      Stupid quotes from Gene Stallings are for idiots. Statistics inform analysis. – Biggus Rickus (around 11:44 am EST)

      • Depends on your statistics. As others have pointed out, the statistics don’t emphasize the gravity of those three turnovers.

        • Biggus Rickus

          As I quoted myself saying, they inform analysis. They aren’t the whole story. However, for all of the turnovers, Murray did enough to get Georgia to a point where a stop in the final 1:55 would have won the game.

          • You have to be able to view the other side of the coin though. We would not have needed a stop in the final 1:55 had he not turned the ball over three times. I think we all agree Murray can be a very good QB. He can be an elite QB if he can control himself in pressure situations.

            • Biggus Rickus

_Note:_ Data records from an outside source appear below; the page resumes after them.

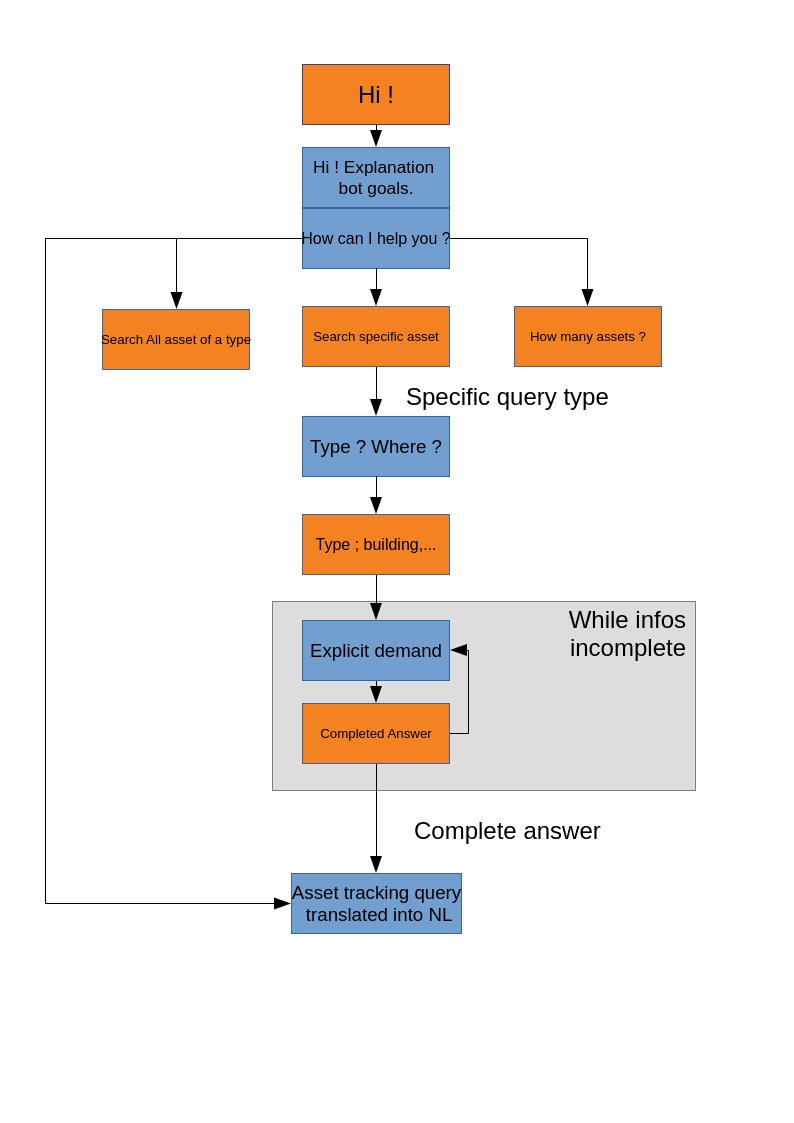
<!DOCTYPE html>
<html lang="en">
<head>
<meta charset="utf-8">
<title>Asset bot conversation flow</title>
<style>
:root {
  --user: #f58220;
  --bot: #729fcf;
  --edge: #3465a4;
  --start-edge: #3b3b86;
  --loop: #dddddd;
  --loop-edge: #808080;
  --ink: #000000;
}
* { box-sizing: border-box; }
html, body { margin: 0; }
body { width: 794px; height: 1123px; overflow: hidden; background: #fff; }
.flow {
  position: relative;
  width: 794px;
  height: 1123px;
  overflow: hidden;
  color: var(--ink);
  font-family: "Liberation Sans", Arial, sans-serif;
}
.node {
  position: absolute;
  left: 302px;
  width: 148px;
  height: 61px;
  display: flex;
  align-items: center;
  justify-content: center;
  border: 1px solid var(--edge);
  text-align: center;
  white-space: pre;
  font-size: 16px;
}
.user { background: var(--user); }
.bot { background: var(--bot); }
.small { font-size: 13.3px; }
.large { font-size: 18.7px; line-height: 22px; }
.start { top: 64px; border-color: var(--start-edge); font-size: 24px; }
.intro { top: 147px; font-size: 17.3px; line-height: 21px; }
.help { top: 208px; }
.search-all { left: 102px; top: 309px; }
.search-one { top: 306px; }
.count { left: 514px; top: 306px; }
.ask { top: 416px; }
.reply { top: 514px; }
.demand { top: 620px; }
.completed { top: 703px; }
.result { left: 291px; top: 873px; width: 171px; }
.loop {
  position: absolute;
  left: 272px;
  top: 601px;
  width: 424px;
  height: 190px;
  padding: 4px 9px;
  background: var(--loop);
  border: 1px solid var(--loop-edge);
  text-align: right;
}
.note { margin: 0; font-size: 24px; line-height: 28px; white-space: nowrap; }
.query-note { position: absolute; left: 406px; top: 383px; }
.answer-note { position: absolute; left: 414px; top: 817px; }
.links { position: absolute; inset: 0; }
.wires { fill: none; stroke: var(--ink); stroke-width: 1; }
</style>
</head>
<body>
<main class="flow">
  <section class="loop"><p class="note">While infos<br>incomplete</p></section>

  <div class="node user start">Hi !</div>
  <div class="node bot intro">Hi ! Explanation 
bot goals.</div>
  <div class="node bot help">How can I help you ?</div>
  <div class="node user small search-all">Search All asset of a type</div>
  <div class="node user small search-one">Search specific asset</div>
  <div class="node user small count">How many assets ?</div>
  <div class="node bot large ask">Type ? Where ?</div>
  <div class="node user reply">Type ; building,...</div>
  <div class="node bot large demand">Explicit demand</div>
  <div class="node user small completed">Completed Answer</div>
  <div class="node bot large result">Asset tracking query
 translated into NL</div>

  <p class="note query-note">Specific query type</p>
  <p class="note answer-note">Complete answer</p>

  <svg class="links" width="794" height="1123" viewBox="0 0 794 1123" aria-hidden="true">
    <defs>
      <polygon id="arrowhead" points="0,0 -6,-17 6,-17"/>
    </defs>
    <g class="wires">
      <path d="M376.5 125V135M376.5 268V292M376.5 367V402M376.5 476V500M376.5 575V606M376.5 681V690M376.5 764V859"/>
      <polyline points="302,238.5 176.5,238.5 176.5,295"/>
      <polyline points="450,238.5 587.5,238.5 587.5,292"/>
      <polyline points="302,238.5 45.5,238.5 45.5,903.5 277,903.5"/>
      <polyline points="450,733.5 468.5,733.5 468.5,650.5 464,650.5"/>
    </g>
    <g class="arrowheads">
      <use href="#arrowhead" x="376" y="147"/>
      <use href="#arrowhead" x="376" y="306"/>
      <use href="#arrowhead" x="376" y="416"/>
      <use href="#arrowhead" x="376" y="514"/>
      <use href="#arrowhead" x="376" y="620"/>
      <use href="#arrowhead" x="376" y="703"/>
      <use href="#arrowhead" x="376" y="873"/>
      <use href="#arrowhead" x="176.5" y="309"/>
      <use href="#arrowhead" x="587.5" y="306"/>
      <use href="#arrowhead" transform="translate(291 903.5) rotate(-90)"/>
      <use href="#arrowhead" transform="translate(450 650) rotate(90)"/>
    </g>
  </svg>
</main>
</body>
</html>
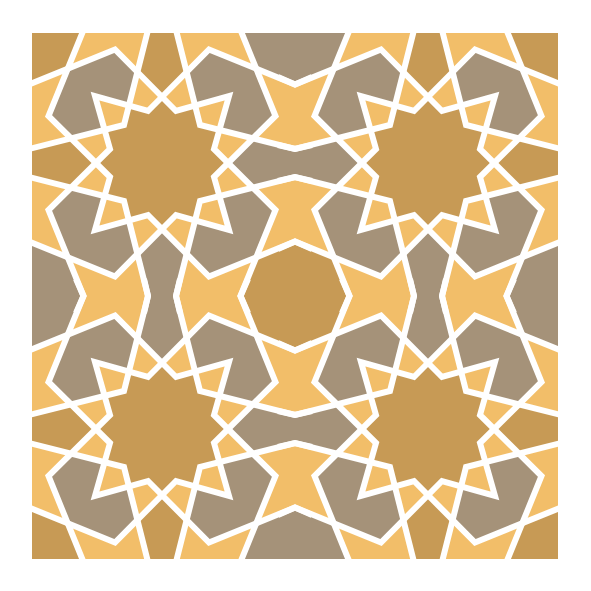
<!DOCTYPE html>
<html lang="en">
<head>
<meta charset="utf-8">
<title>Geometric star pattern</title>
<style>
:root {
  --paper: #ffffff;
  --honey: #f2be69;
  --ochre: #c79a55;
  --taupe: #a59279;
}
html, body { margin: 0; background: var(--paper); overflow: hidden; }
svg { display: block; width: 591px; height: 591px; }
.honey { fill: var(--honey); }
.ochre { fill: var(--ochre); }
.taupe { fill: var(--taupe); }
.strand { fill: none; stroke: var(--paper); stroke-width: 6; stroke-linejoin: miter; stroke-miterlimit: 8; }
</style>
</head>
<body>
<svg viewBox="0 0 591 591" role="img" aria-label="Interlaced star and octagon pattern">
  <defs>
    <clipPath id="panel"><rect x="32" y="33" width="526" height="526"/></clipPath>

    <polygon id="octagon" points="0,-54.5 38.5,-38.5 54.5,0 38.5,38.5 0,54.5 -38.5,38.5 -54.5,0 -38.5,-38.5"/>
    <polygon id="bow" points="-67,0 -42,-24 0,-14 42,-24 67,0 42,24 0,14 -42,24"/>
    <polygon id="petal" points="25,91 47,113.5 94.5,94.5 113.5,47 91,25 57.5,33.5 67,67 33.5,57.5"/>
    <path id="star-quarter" d="M0 0V-66L14-52 33.5-57.5 38-38 57.5-33.5 52-14 66 0Z"/>

    <g id="strands-quarter">
      <path d="M-150 86L-133 78.5-47 113.5 14 52 67 67 52 14 113.5-47 78.5-133 86-150"/>
      <path d="M18-150L14-133 38-38 133-14 150-18"/>
    </g>

    <g id="rosette-fills">
      <g class="taupe">
        <use href="#petal"/>
        <use href="#petal" transform="rotate(90)"/>
        <use href="#petal" transform="rotate(180)"/>
        <use href="#petal" transform="rotate(270)"/>
      </g>
      <g class="ochre">
        <rect x="-38" y="-38" width="76" height="76"/>
        <use href="#star-quarter"/>
        <use href="#star-quarter" transform="rotate(90)"/>
        <use href="#star-quarter" transform="rotate(180)"/>
        <use href="#star-quarter" transform="rotate(270)"/>
      </g>
    </g>

    <g id="rosette-strands">
      <use href="#strands-quarter"/>
      <use href="#strands-quarter" transform="rotate(90)"/>
      <use href="#strands-quarter" transform="rotate(180)"/>
      <use href="#strands-quarter" transform="rotate(270)"/>
    </g>
  </defs>

  <rect width="591" height="591" fill="var(--paper)"/>
  <g clip-path="url(#panel)">
    <rect class="honey" x="32" y="33" width="526" height="526"/>

    <g class="ochre">
      <use href="#octagon" x="295" y="296"/>
      <use href="#octagon" x="29" y="30"/>
      <use href="#octagon" x="561" y="30"/>
      <use href="#octagon" x="29" y="562"/>
      <use href="#octagon" x="561" y="562"/>
      <use href="#bow" x="29" y="163"/>
      <use href="#bow" x="29" y="429"/>
      <use href="#bow" x="561" y="163"/>
      <use href="#bow" x="561" y="429"/>
      <use href="#bow" transform="translate(162 30) rotate(90)"/>
      <use href="#bow" transform="translate(428 30) rotate(90)"/>
      <use href="#bow" transform="translate(162 562) rotate(90)"/>
      <use href="#bow" transform="translate(428 562) rotate(90)"/>
    </g>

    <g class="taupe">
      <use href="#octagon" x="295" y="30"/>
      <use href="#octagon" x="295" y="562"/>
      <use href="#octagon" x="29" y="296"/>
      <use href="#octagon" x="561" y="296"/>
      <use href="#bow" x="295" y="163"/>
      <use href="#bow" x="295" y="429"/>
      <use href="#bow" transform="translate(162 296) rotate(90)"/>
      <use href="#bow" transform="translate(428 296) rotate(90)"/>
    </g>

    <use href="#rosette-fills" x="162" y="163"/>
    <use href="#rosette-fills" x="428" y="163"/>
    <use href="#rosette-fills" x="162" y="429"/>
    <use href="#rosette-fills" x="428" y="429"/>

    <g class="strand">
      <use href="#rosette-strands" x="162" y="163"/>
      <use href="#rosette-strands" x="428" y="163"/>
      <use href="#rosette-strands" x="162" y="429"/>
      <use href="#rosette-strands" x="428" y="429"/>
    </g>
  </g>
</svg>
</body>
</html>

              Tell that to the people who want Hutson Mason to play. I just think people are being entirely unreasonable in their digs at Murray. He’s not perfect, but neither has any other Georgia QB been.

              • Agreed. Not perfect. Flashes of brilliance from Murray which I think is why people get frustrated. The biggest surprise to me this season was the wide receivers. Just awesome talent for the next few years.

  31. FanSince59

    The only reason “we” won the east this season is due to the weakest schedule in the conference. Period. And for all you “hope springs eternal” fans who think next year is going to be better. Well, dream on. Your going to have an awfully long wait.